--Anna Jedrziewski, Retailing Insight
In this thought-provoking first book, former optometrist Johnston, who has studied spiritual development, allies herself with the beyond religion movement, in which nonbelievers or those who are post-organized religion advance toward spiritual maturity through emotional intelligence, psychology, ethics, and critical thinking outside of traditional religious structures and belief systems. Interweaving personal stories from Catholics, a Mormon, a Muslim, Protestants, and others with accumulated core insights from human development experts, including Abraham Maslow, Lawrence Kohlberg, Gordon Allport, and James Fowler, Johnston identifies five stages of deconversion and spiritual growth: Lawless, Faithful, Rational, Rational Plus, and Mystic. Understanding this natural movement, indicates Johnston, may shift the expanding spiritual, but not religious demographic toward more satisfying spiritual depths.
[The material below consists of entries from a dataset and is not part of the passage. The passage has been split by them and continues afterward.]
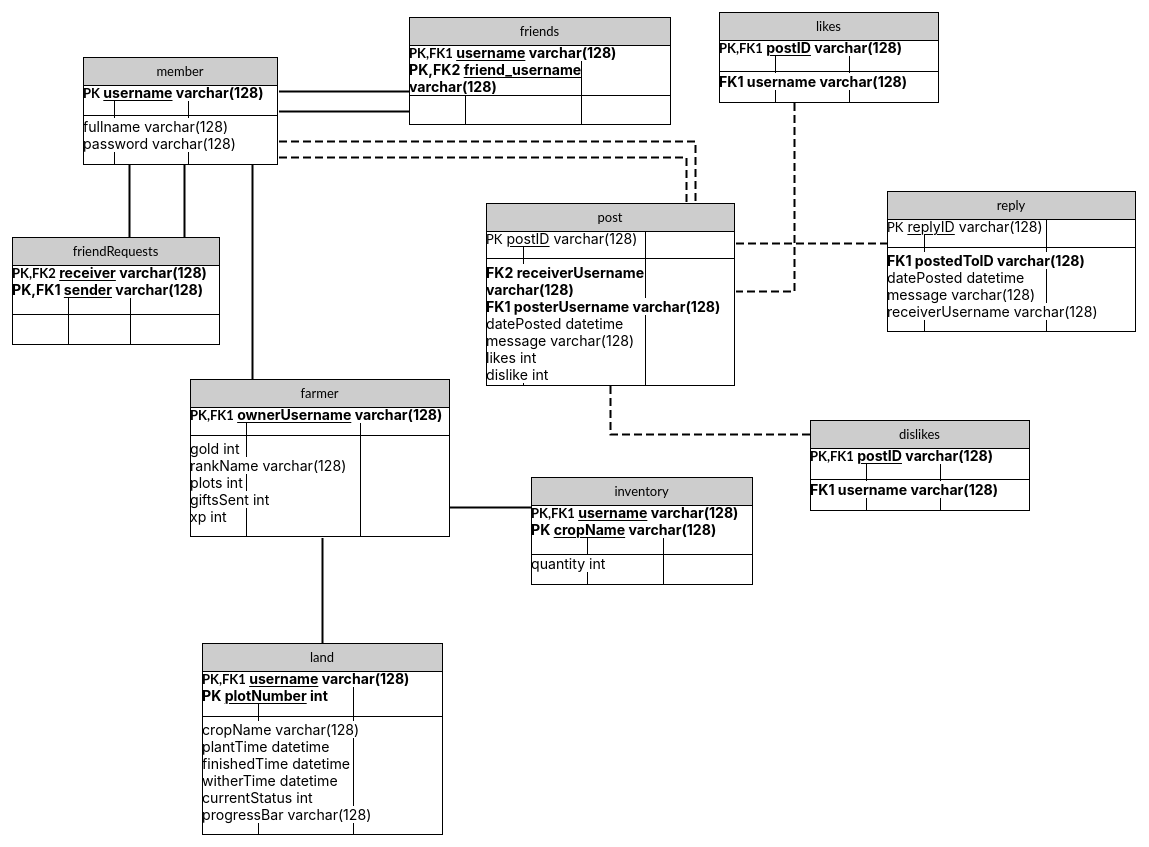
<!DOCTYPE html>
<html lang="en">
<head>
<meta charset="utf-8">
<title>Entity relationship diagram</title>
<style>
:root { --ink: #000; --paper: #fff; --header: #cdcdcd; }
* { box-sizing: border-box; margin: 0; padding: 0; }
body { width: 1149px; height: 847px; overflow: hidden; background: var(--paper); }
.diagram { position: relative; width: 1149px; height: 847px; overflow: hidden; color: var(--ink); font: 14.12px/17px Inter, sans-serif; }
.relations { position: absolute; left: 0; top: 0; fill: none; stroke: var(--ink); stroke-width: 2; }
.dashed { stroke-dasharray: 8 4; }
.entity {
  position: absolute; left: var(--x); top: var(--y); width: var(--w); height: var(--h);
  display: grid; grid-template-rows: 28px var(--keys) minmax(0, 1fr);
  background: var(--paper); border: 1px solid var(--ink);
}
.entity h2 {
  display: flex; align-items: center; justify-content: center; padding-right: 1px;
  background: var(--header); border-bottom: 1px solid var(--ink);
  font: 400 13px/17px Lato, sans-serif;
}
.keys { border-bottom: 1px solid var(--ink); }
.keys ul { margin-top: -2px; }
.fields { padding-top: var(--gap, 4px); }
ul { position: relative; z-index: 1; list-style: none; white-space: nowrap; }
/* Attribute text sits on paper so the column rules pass behind it */
li { width: fit-content; margin-left: -1px; background: linear-gradient(var(--paper), var(--paper)) 1px 0 no-repeat; }
.keys li:first-child { background-position: 1px 2px; }
.keys, .strong { font-weight: 700; }
.plain .keys { font-weight: 400; }
.tag { font: 13px/1 Lato, sans-serif; font-weight: inherit; }
u { text-underline-offset: 2px; text-decoration-thickness: 1px; }
.columns { position: absolute; top: 28px; bottom: 0; left: var(--a); width: calc(var(--b) - var(--a) + 1px); border: solid var(--ink); border-width: 0 1px; }

#member { --x: 83px; --y: 57px; --w: 195px; --h: 108px; --keys: 30px; --gap: 2px; --a: 30px; --b: 104px; }
#friends { --x: 409px; --y: 17px; --w: 262px; --h: 108px; --keys: 50px; --a: 55px; --b: 171px; }
#likes { --x: 719px; --y: 12px; --w: 220px; --h: 91px; --keys: 31px; --gap: 1px; --a: 55px; --b: 129px; }
#friend-requests { --x: 12px; --y: 237px; --w: 208px; --h: 108px; --keys: 49px; --a: 55px; --b: 117px; }
#post { --x: 486px; --y: 203px; --w: 249px; --h: 183px; --keys: 27px; --gap: 5px; --a: 36px; --b: 158px; }
#reply { --x: 887px; --y: 191px; --w: 249px; --h: 141px; --keys: 28px; --a: 36px; --b: 158px; }
#farmer { --x: 190px; --y: 379px; --w: 260px; --h: 158px; --keys: 28px; --a: 55px; --b: 169px; }
#dislikes { --x: 810px; --y: 420px; --w: 220px; --h: 91px; --keys: 31px; --gap: 1px; --a: 55px; --b: 129px; }
#inventory { --x: 531px; --y: 477px; --w: 222px; --h: 108px; --keys: 49px; --gap: 0px; --a: 55px; --b: 131px; }
#land { --x: 202px; --y: 643px; --w: 241px; --h: 192px; --keys: 45px; --a: 55px; --b: 150px; }
</style>
</head>
<body>
<main class="diagram">
  <svg class="relations" width="1149" height="847" viewBox="0 0 1149 847" aria-hidden="true">
    <path d="M279 91.5H409M279 111.5H409"/>
    <path d="M129.5 165V237M184.5 165V237"/>
    <path d="M252.5 165V379"/>
    <path d="M450 507.5H531"/>
    <path d="M322.5 538V643"/>
    <g class="dashed">
      <path d="M279 141.5H695.5V203"/>
      <path d="M279 157.5H686.5V203"/>
      <path d="M794.5 103V291.5H736"/>
      <path d="M736 243.5H887"/>
      <path d="M610.5 386V434.5H810"/>
    </g>
  </svg>

  <section class="entity" id="member">
    <h2>member</h2>
    <div class="keys"><ul><li><span class="tag">PK</span> <u>username</u> varchar(128)</li></ul></div>
    <ul class="fields"><li>fullname varchar(128)</li><li>password varchar(128)</li></ul>
    <span class="columns"></span>
  </section>

  <section class="entity" id="friends">
    <h2>friends</h2>
    <div class="keys"><ul><li><span class="tag">PK,FK1</span> <u>username</u> varchar(128)</li><li>PK,FK2 <u>friend_username</u><br>varchar(128)</li></ul></div>
    <span class="columns"></span>
  </section>

  <section class="entity" id="likes">
    <h2>likes</h2>
    <div class="keys"><ul><li><span class="tag">PK,FK1</span> <u>postID</u> varchar(128)</li></ul></div>
    <ul class="fields"><li class="strong">FK1 username varchar(128)</li></ul>
    <span class="columns"></span>
  </section>

  <section class="entity" id="friend-requests">
    <h2>friendRequests</h2>
    <div class="keys"><ul><li><span class="tag">PK,FK2</span> <u>receiver</u> varchar(128)</li><li>PK,FK1 <u>sender</u> varchar(128)</li></ul></div>
    <span class="columns"></span>
  </section>

  <section class="entity plain" id="post">
    <h2>post</h2>
    <div class="keys"><ul><li><span class="tag">PK</span> <u>postID</u> varchar(128)</li></ul></div>
    <ul class="fields">
      <li class="strong">FK2 receiverUsername<br>varchar(128)</li>
      <li class="strong">FK1 posterUsername varchar(128)</li>
      <li>datePosted datetime</li><li>message varchar(128)</li><li>likes int</li><li>dislike int</li>
    </ul>
    <span class="columns"></span>
  </section>

  <section class="entity plain" id="reply">
    <h2>reply</h2>
    <div class="keys"><ul><li><span class="tag">PK</span> <u>replyID</u> varchar(128)</li></ul></div>
    <ul class="fields">
      <li class="strong">FK1 postedToID varchar(128)</li>
      <li>datePosted datetime</li><li>message varchar(128)</li><li>receiverUsername varchar(128)</li>
    </ul>
    <span class="columns"></span>
  </section>

  <section class="entity" id="farmer">
    <h2>farmer</h2>
    <div class="keys"><ul><li><span class="tag">PK,FK1</span> <u>ownerUsername</u> varchar(128)</li></ul></div>
    <ul class="fields"><li>gold int</li><li>rankName varchar(128)</li><li>plots int</li><li>giftsSent int</li><li>xp int</li></ul>
    <span class="columns"></span>
  </section>

  <section class="entity" id="dislikes">
    <h2>dislikes</h2>
    <div class="keys"><ul><li><span class="tag">PK,FK1</span> <u>postID</u> varchar(128)</li></ul></div>
    <ul class="fields"><li class="strong">FK1 username varchar(128)</li></ul>
    <span class="columns"></span>
  </section>

  <section class="entity" id="inventory">
    <h2>inventory</h2>
    <div class="keys"><ul><li><span class="tag">PK,FK1</span> <u>username</u> varchar(128)</li><li>PK <u>cropName</u> varchar(128)</li></ul></div>
    <ul class="fields"><li>quantity int</li></ul>
    <span class="columns"></span>
  </section>

  <section class="entity" id="land">
    <h2>land</h2>
    <div class="keys"><ul><li><span class="tag">PK,FK1</span> <u>username</u> varchar(128)</li><li>PK <u>plotNumber</u> int</li></ul></div>
    <ul class="fields"><li>cropName varchar(128)</li><li>plantTime datetime</li><li>finishedTime datetime</li><li>witherTime datetime</li><li>currentStatus int</li><li>progressBar varchar(128)</li></ul>
    <span class="columns"></span>
  </section>
</main>
</body>
</html>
Describing many religious institutions as exclusionist, ethnocentric, judgmental, and triumphalist, Johnston maps a future for religion that is post-critical, heterodox, mystery-centered, and teaches moral reasoning rather than doctrinal adherence. Building on what psychiatrist M. Scott Peck's The Road Less Traveled (1978) and People of the Lie (1983) did for a segment of Protestantism in the 1980s, Johnston may provide similar direction for the postmodern meaning-starved spiritual seekers who are becoming adults in what philosopher Curtis Carter has termed a transreligious world. Agent: Lisa Hagan. (Oct.)Reviewed on: 08/13/2012
Margaret Placentra Johnston's Faith Beyond Belief gives us a good way to know the experience of those who have rejected their own church, but who are nevertheless engaged in a spiritual search beyond the conventional language and categories that left them feelinng empty and could not engage them. As such, it is an excellent way to get a feel for what the issues are and the way they are experienced by a growing segment of American society who are 'spiritual but not religious.' You can feel the difference in the openness, the inquiring mind, the caring soul that this book unveils.
--Rabbi Michael Lerner, author of Jewish Renewal: A Path to Healing and Transformation and The Left Hand of God-- "Reviews"